Sites match voters, candidates

Political information sites offer tools that resemble those on dating sites, where the uncommitted voter can answer questions to a match engine that spits out an ideal candidate.

Paul Festa Staff Writer, CNET News.com
Paul Festa
covers browser development and Web standards.
Paul Festa
2 min read
With online searches for boyfriends and girlfriends now commonplace, Web sites are encroaching on a different kind of matchmaking--between voters and political candidates.

Increasingly, political news and information sites offer tools that resemble those on dating sites, where the uncommitted can answer questions about themselves to an engine that spits out an ideal candidate or a ranked list of potential matches.

One scholar of elections applauded the online political matchmakers, citing the difficulty voters can have determining shifting stands on many issues from multiple candidates through media coverage that tends to focus more on daily campaign events than policy stands.

"What's great about these sites is they've made the effort to characterize where the candidate stands, and they've made the matching process easy," said Jon Krosnick, a visiting professor of communications at Stanford University and board member of the National Election Studies. "I think it's a terrific idea."

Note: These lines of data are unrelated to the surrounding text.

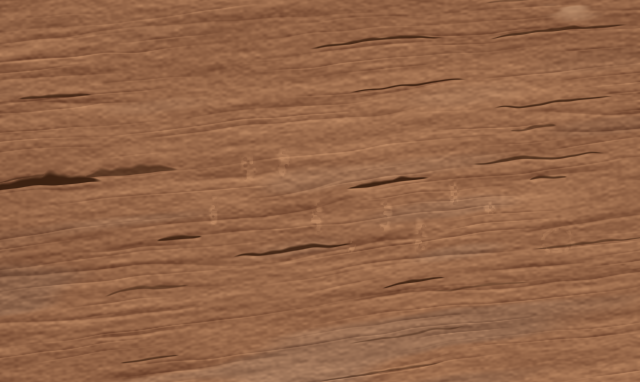
Reproduce this texture procedurally as a WebGL 1 fragment shader.

```glsl
precision highp float;
// Weathered red sandstone wall with slanting beds, shadowed cracks and faint pecked marks.
uniform vec2 u_resolution;

float hash(vec2 p) {
  return fract(sin(dot(p, vec2(127.1, 311.7))) * 43758.5453);
}

float noise(vec2 p) {
  vec2 i = floor(p), f = fract(p);
  f = f * f * (3.0 - 2.0 * f);
  return mix(mix(hash(i), hash(i + vec2(1.0, 0.0)), f.x),
             mix(hash(i + vec2(0.0, 1.0)), hash(i + 1.0), f.x), f.y);
}

// Noise centred on zero
float grain(vec2 p) { return noise(p) - 0.5; }

// Position along and across the beds, which steepen towards the bottom
vec2 bedding(vec2 p) {
  float across = p.y - p.x * (0.155 - 0.075 * p.y);
  across += 0.022 * grain(p * vec2(2.5, 5.0)) + 0.008 * grain(p * vec2(11.0, 22.0));
  return vec2(p.x, across);
}

// Height of the rough rock face
float relief(vec2 b) {
  return 0.5 * noise(b * vec2(9.0, 38.0)) + 0.3 * noise(b * vec2(28.0, 75.0) + 7.0)
       + 0.2 * noise(b * vec2(65.0, 130.0) + 19.0);
}

// Shadow under each stepped ledge (negative) and the lit lip below it (positive)
float ledges(vec2 b, float count) {
  float s = b.y * count + 0.9 * grain(b * vec2(3.0, 9.0));
  float f = fract(s), bed = floor(s);
  float strength = smoothstep(0.38, 0.85, noise(vec2(b.x * 4.0 + bed * 3.7, bed * 5.3)));
  float shadow = smoothstep(0.18, 0.25, f) * (1.0 - smoothstep(0.27, 0.55, f));
  float lip = smoothstep(0.0, 0.12, f) * (1.0 - smoothstep(0.14, 0.22, f));
  return strength * (0.55 * lip - shadow);
}

// Ragged tapering crack: x is its darkness, y the lit edge beneath it
vec2 crack(vec2 b, vec2 centre, float halfLength, float thickness) {
  vec2 d = b - centre;
  d.y += 0.008 * grain(vec2(b.x * 22.0, centre.y * 90.0));
  float along = d.x / halfLength;
  float taper = max(1.0 - along * along, 0.0);
  float width = thickness * taper * (0.45 + noise(vec2(b.x * 38.0, centre.y * 70.0)));
  float ends = smoothstep(0.0, 0.3, taper);
  float dark = smoothstep(-0.002, 0.002, d.y) * (1.0 - smoothstep(width * 0.6, width + 0.004, d.y));
  float lit = smoothstep(-0.011, -0.004, d.y) * (1.0 - smoothstep(-0.003, 0.0, d.y));
  return vec2(dark, lit) * ends;
}

// Speckled strokes and one ring, chipped into the face
float peckedMarks(vec2 p) {
  float marks = 0.0;
  vec2 q = p + 0.012 * vec2(grain(p * 45.0), grain(p * 45.0 + 31.0));
  for (int i = 0; i < 9; i++) {
    float k = float(i);
    vec2 c = vec2(0.56 + 0.09 * k, 0.35 + 0.27 * hash(vec2(k, 4.0)));
    vec2 size = vec2(0.008 + 0.013 * hash(vec2(k, 6.0)), 0.018 + 0.035 * hash(vec2(k, 8.0)));
    marks = max(marks, 1.0 - smoothstep(0.6, 1.2, length((q - c) / size)));
  }
  float ring = abs(length((q - vec2(1.46, 0.37)) * vec2(1.0, 1.2)) - 0.04);
  marks = max(marks, 0.7 * (1.0 - smoothstep(0.002, 0.008, ring)));
  return marks * smoothstep(0.3, 0.65, noise(p * 120.0));
}

void main() {
  vec2 p = gl_FragCoord.xy / u_resolution.y;
  vec2 b = bedding(p);

  // Broad staining, bed streaks and sand grain
  float tone = 0.69 - 0.13 * p.y;
  tone += 0.28 * grain(b * vec2(1.6, 6.0)) + 0.30 * grain(b * vec2(2.2, 27.0) + 11.0);
  tone += 0.26 * grain(b * vec2(5.0, 75.0) + 23.0) + 0.24 * grain(p * vec2(95.0, 140.0));

  // Raking light from above
  tone += 1.1 * (relief(b) - relief(b + vec2(0.002, 0.006)));
  tone += 0.38 * ledges(b, 17.0) + 0.25 * ledges(b + 3.0, 36.0);

  // Scattered cracks, then the open seam in the middle and the hollow at the left
  vec2 cracks = vec2(0.0);
  for (int i = 0; i < 20; i++) {
    float k = float(i);
    vec2 centre = vec2(1.67 * hash(vec2(k, 1.0)), -0.2 + 0.055 * (k + hash(vec2(k, 2.0))));
    float halfLength = 0.05 + 0.15 * hash(vec2(k, 3.0));
    float depth = 0.35 + 0.6 * hash(vec2(k, 5.0));
    cracks = max(cracks, depth * crack(b, centre, halfLength, 0.003 + 0.006 * hash(vec2(k, 7.0))));
  }
  cracks = max(cracks, crack(b, bedding(vec2(1.015, 0.52)), 0.11, 0.011));
  cracks = max(cracks, crack(b, bedding(vec2(0.11, 0.515)), 0.16, 0.033));
  cracks = max(cracks, 0.6 * crack(b, bedding(vec2(0.34, 0.54)), 0.13, 0.026));
  tone += 0.28 * cracks.y;

  // Chipped marks and a bleached scar near the top right
  tone += 0.32 * peckedMarks(p);
  float scar = 1.0 - smoothstep(0.2, 1.0, length((p - vec2(1.5, 0.98)) / vec2(0.1, 0.055)));
  scar *= smoothstep(0.3, 0.75, noise(b * vec2(14.0, 60.0)));

  vec3 color = mix(vec3(0.44, 0.27, 0.18), vec3(0.69, 0.49, 0.35), clamp(tone, -0.5, 1.2));
  float greyStain = smoothstep(0.6, 0.85, noise(b * vec2(2.5, 16.0) + 41.0)) * (1.0 - p.y);
  color = mix(color, vec3(dot(color, vec3(0.33))) * vec3(1.2, 0.97, 0.82), 0.35 * greyStain);
  color = mix(color, vec3(0.78, 0.61, 0.47), 0.6 * scar);
  color = mix(color, vec3(0.21, 0.11, 0.05), 0.92 * cracks.x);
  gl_FragColor = vec4(color, 1.0);
}
```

Sites that offer candidate match engines for the coming U.S. presidential election range from lesser-known voter education projects, such as SelectSmart.com and OnTheIssues.org, to America Online's President Match.

"In 2000, this proved to be our most popular one-off feature of the election guide," said Kathleen Hayden, a senior programming manager for AOL News. Since the 2004 version launched earlier this month, "we have seen the same indications that this is proving to be one of its most popular features."

The political matchmakers enjoy significant word-of-mouth exposure on discussion boards, blogs and e-mail lists. But they also receive criticism from some voters.

"I can't put too much stock in any quiz of this format," Dan Hall, a Ph.D. student in linguistics at the University of Toronto, wrote in response to a blog about President Match. "I think the multiple choice approach to issues is limited and (more dangerously) limiting. I don't just want a candidate who opposes the invasion of Iraq and the (USA) Patriot Act; I want one who also proposes creative, substantive, effective alternatives."

AOL's Hayden acknowledged that the matchmaking engines are reductive, but called them useful in the context of the election site's other offerings.

"I'd have that concern if it were the only feature we were offering," Hayden said. "But we have the luxury of having an entire election guide."

Other sites offer political matchmaking engines to introduce people to alternative political parties or political ideologies.